The BBC will no longer depend on the Met Office for its weather reports and will now use more reliable methods, such as ‘chicken entrails’. Instead of some expensive guff about Nimbostratus clouds, future forecasts will be determined by a soothsayer, garbed in a ‘fetching’ woolly jumper and armed with a pair of binoculars.
Having provided weather data to the BBC since 1922, the Met Office will now be forced to sell predictions on street corners alongside purveyors of ‘lucky lavender’. A BBC representative said: ‘We want value for money for the license payer. Often the weather report can be cheaply replaced by just looking out your window. Red sky at night? Are you sure its not morning?’
A spokeswoman for the Met Office spoke of her disappointment: ‘We’d recently invested in a state of the art Groundhog. We’ve revolutionized the science of prediction with ‘wet head, must be raining’. Or, ‘sunshine on a Monday, time to pull a sickey’. And who can forget – ‘when Labour elects a socialist, a sh@tstorm will follow’.’

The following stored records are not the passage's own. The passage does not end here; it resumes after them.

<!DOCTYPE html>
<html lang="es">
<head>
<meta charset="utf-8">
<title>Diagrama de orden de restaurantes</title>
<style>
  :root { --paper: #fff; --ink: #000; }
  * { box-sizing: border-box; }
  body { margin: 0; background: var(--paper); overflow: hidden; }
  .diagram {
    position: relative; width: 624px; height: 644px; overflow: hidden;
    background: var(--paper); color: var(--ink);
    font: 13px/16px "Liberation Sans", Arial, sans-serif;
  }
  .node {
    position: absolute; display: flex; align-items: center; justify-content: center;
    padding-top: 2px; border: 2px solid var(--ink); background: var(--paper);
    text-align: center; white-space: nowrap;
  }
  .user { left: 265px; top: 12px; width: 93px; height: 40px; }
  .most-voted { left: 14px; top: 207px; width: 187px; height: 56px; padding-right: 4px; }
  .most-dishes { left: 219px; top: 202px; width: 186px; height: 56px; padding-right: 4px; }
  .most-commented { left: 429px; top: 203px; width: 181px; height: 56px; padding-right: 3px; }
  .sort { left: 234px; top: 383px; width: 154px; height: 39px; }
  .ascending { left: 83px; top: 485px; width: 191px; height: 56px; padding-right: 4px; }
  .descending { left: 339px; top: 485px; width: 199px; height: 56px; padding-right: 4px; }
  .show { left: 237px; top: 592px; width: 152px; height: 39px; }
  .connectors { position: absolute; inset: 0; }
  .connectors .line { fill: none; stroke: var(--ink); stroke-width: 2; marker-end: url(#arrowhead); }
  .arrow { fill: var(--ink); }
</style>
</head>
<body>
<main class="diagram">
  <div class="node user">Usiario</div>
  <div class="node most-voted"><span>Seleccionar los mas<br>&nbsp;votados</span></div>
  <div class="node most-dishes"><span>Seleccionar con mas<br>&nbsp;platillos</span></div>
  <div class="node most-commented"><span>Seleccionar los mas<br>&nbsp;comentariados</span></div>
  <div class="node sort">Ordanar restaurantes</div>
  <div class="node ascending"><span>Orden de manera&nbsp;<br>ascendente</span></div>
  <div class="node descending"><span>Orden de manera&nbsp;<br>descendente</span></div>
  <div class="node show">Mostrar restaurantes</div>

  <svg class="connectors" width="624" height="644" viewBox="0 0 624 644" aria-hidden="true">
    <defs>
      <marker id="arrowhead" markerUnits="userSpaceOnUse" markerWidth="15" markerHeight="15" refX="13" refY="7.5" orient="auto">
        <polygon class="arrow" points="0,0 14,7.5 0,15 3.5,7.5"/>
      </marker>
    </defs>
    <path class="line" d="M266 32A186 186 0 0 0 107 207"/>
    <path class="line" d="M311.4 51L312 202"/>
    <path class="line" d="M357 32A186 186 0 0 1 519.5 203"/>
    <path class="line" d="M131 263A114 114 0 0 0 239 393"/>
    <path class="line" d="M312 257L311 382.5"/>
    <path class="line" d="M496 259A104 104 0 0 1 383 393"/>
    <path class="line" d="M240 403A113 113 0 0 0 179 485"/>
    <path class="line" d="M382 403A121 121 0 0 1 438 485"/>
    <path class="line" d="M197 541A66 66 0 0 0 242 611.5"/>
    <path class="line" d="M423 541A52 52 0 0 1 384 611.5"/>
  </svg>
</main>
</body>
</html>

The BBC assured viewers they would continue with the highest standard of weather service by focusing on unusual squirrel activity. A spokesman said: ‘We’ll be replacing the usual idiot gesticulating in front of a green screen, with a curmudgeonly sailor talking about a twitch in his gammy knee. The one thing we can predict is no matter what the weather, people will still complain.’